Passive smoking is related to about 165,000 new cases of diseases annually in the UK, making children particularly vulnerable to respiratory infections, asthma, bacterial meningitis and even death. “This is a great result and sends a clear message that protecting children’s health is a priority,” said the director of cancer prevention at Cancer Research UK, Alison Cox, who expects the decision to usher new laws mandating proper and deterrent labeling on tobacco packaging.
“This law will protect children from being forced to inhale cancer-causing tobacco smoke when they travel in a car. Now the government must press the accelerator and fulfill a commitment to protect children from tobacco marketing by sending regulations for plain, standardized packaging for tobacco products to Parliament without delay,” she added.
There are currently about half a million children who are exposed to secondhand smoke within the cars of their families. “Comprehensive tobacco control measures will protect children from a deadly addiction and save lives. These measures have strong support across the political parties, and are popular with the public,” said Cox.
The organization believes that parents are not completely aware of the risks of secondhand smoke. In addition, since it is invisible and odorless, the common, yet false idea is that blowing cigarette smoke out of the window eliminates exposure. Hopefully the new legislation will do the trick, as breaking the law means a £50 fixed penalty fine, similar to what is already in place in some American states, such as California, as well as in Canada and Australia.
Public Health Minister Jane Ellison explained that Public Health England is going to launch awareness campaigns both on the risks associated to secondhand smoke and on the new law.
“Taken together, the regulations on smoking in cars and standardized packaging will help de-normalise smoking and protect children from this deadly addiction,” explained the chief executive of health charity ASH, Deborah Arnott, who said that the organizations are also focused on standardized tobacco packaging.

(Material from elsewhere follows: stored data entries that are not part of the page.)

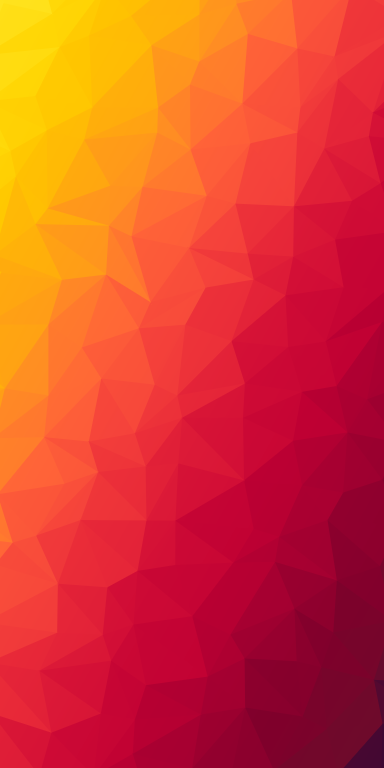
A WebGL 1 fragment shader for this background:

```glsl
precision highp float;

uniform vec2 u_resolution;

const float ROWS = 16.0;                  // mesh cells over the canvas height
const float JITTER = 0.36;                // vertex offset in cells
const float SHADE_NOISE = 0.035;          // random ramp shift per facet
const float FACET = 0.85;                 // 1 = flat facets, 0 = smooth gradient
const vec2 RAMP_DIR = vec2(0.47, 0.53);   // ramp growth to the right and downward

const vec3 LEMON   = vec3(1.00, 0.89, 0.12);
const vec3 YELLOW  = vec3(1.00, 0.84, 0.02);
const vec3 GOLD    = vec3(1.00, 0.77, 0.00);
const vec3 AMBER   = vec3(1.00, 0.67, 0.05);
const vec3 ORANGE  = vec3(1.00, 0.55, 0.14);
const vec3 CORAL   = vec3(1.00, 0.39, 0.22);
const vec3 SCARLET = vec3(0.96, 0.26, 0.23);
const vec3 RED     = vec3(0.91, 0.16, 0.22);
const vec3 CRIMSON = vec3(0.82, 0.05, 0.21);
const vec3 RUBY    = vec3(0.75, 0.00, 0.20);
const vec3 GARNET  = vec3(0.64, 0.00, 0.19);
const vec3 WINE    = vec3(0.50, 0.00, 0.17);
const vec3 MAROON  = vec3(0.43, 0.04, 0.17);
const vec3 PLUM    = vec3(0.24, 0.03, 0.20);

float hash(vec2 p) {
  return fract(sin(dot(p, vec2(127.1, 311.7))) * 43758.5453);
}

float cross2(vec2 a, vec2 b) {
  return a.x * b.y - a.y * b.x;
}

float stepTo(float from, float to, float t) {
  return clamp((t - from) / (to - from), 0.0, 1.0);
}

// Colour ramp from bright yellow to dark plum
vec3 ramp(float t) {
  vec3 c = mix(LEMON, YELLOW, stepTo(0.00, 0.08, t));
  c = mix(c, GOLD,    stepTo(0.08, 0.15, t));
  c = mix(c, AMBER,   stepTo(0.15, 0.22, t));
  c = mix(c, ORANGE,  stepTo(0.22, 0.29, t));
  c = mix(c, CORAL,   stepTo(0.29, 0.37, t));
  c = mix(c, SCARLET, stepTo(0.37, 0.44, t));
  c = mix(c, RED,     stepTo(0.44, 0.50, t));
  c = mix(c, CRIMSON, stepTo(0.50, 0.58, t));
  c = mix(c, RUBY,    stepTo(0.58, 0.66, t));
  c = mix(c, GARNET,  stepTo(0.66, 0.75, t));
  c = mix(c, WINE,    stepTo(0.75, 0.85, t));
  c = mix(c, MAROON,  stepTo(0.85, 0.93, t));
  return mix(c, PLUM, stepTo(0.93, 1.00, t));
}

// Ramp position of a point given in mesh cells
float rampPosition(vec2 p) {
  vec2 uv = p * u_resolution.y / (ROWS * u_resolution);
  return dot(RAMP_DIR, vec2(uv.x, 1.0 - uv.y));
}

// Jittered mesh vertex
vec2 vertex(vec2 id) {
  vec2 offset = vec2(hash(id), hash(id + 57.3)) * 2.0 - 1.0;
  return id + JITTER * offset;
}

float area(vec2 a, vec2 b, vec2 c) {
  return cross2(b - a, c - a);
}

// Signed distance to the left side of an edge
float edge(vec2 p, vec2 a, vec2 b) {
  return cross2(b - a, p - a) / length(b - a);
}

// Facet colour in rgb, weighted by its smoothed coverage in alpha
vec4 facet(vec2 p, vec2 a, vec2 b, vec2 c, float pixel) {
  float inside = min(edge(p, a, b), min(edge(p, b, c), edge(p, c, a)));
  float coverage = clamp(0.5 + inside / pixel, 0.0, 1.0);
  vec2 center = (a + b + c) / 3.0;
  float t = rampPosition(mix(p, center, FACET));
  t += SHADE_NOISE * (hash(floor(center * 32.0)) - 0.5);
  return vec4(ramp(t), 1.0) * coverage;
}

void main() {
  float pixel = ROWS / u_resolution.y;
  vec2 p = gl_FragCoord.xy * pixel;
  vec4 sum = vec4(0.0);

  // Blend the facets of the surrounding cells
  for (int j = -1; j <= 1; j++) {
    for (int i = -1; i <= 1; i++) {
      vec2 id = floor(p) + vec2(float(i), float(j));
      vec2 a = vertex(id);
      vec2 b = vertex(id + vec2(1.0, 0.0));
      vec2 c = vertex(id + vec2(1.0, 1.0));
      vec2 d = vertex(id + vec2(0.0, 1.0));

      // Split along the diagonal that avoids slivers
      float splitAC = min(area(a, b, c), area(a, c, d));
      float splitBD = min(area(a, b, d), area(b, c, d));
      if (splitAC > splitBD) {
        sum += facet(p, a, b, c, pixel) + facet(p, a, c, d, pixel);
      } else {
        sum += facet(p, a, b, d, pixel) + facet(p, b, c, d, pixel);
      }
    }
  }
  gl_FragColor = vec4(sum.rgb / max(sum.a, 0.001), 1.0);
}
```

A recently released Vital Signs report from the Centers for Disease Control and Prevention (CDC) reported that one out of every four people in the United States are exposed to secondhand smoke. This means 58 million non-smokers are still at risk of the serious complications cigarette smoking can cause. Despite the fact that exposure to secondhand smoke has decreased by half based on data collected between 1999 to 2000 and 2011 to 2012, the center believes today’s numbers are still too high, and that the public should be aware.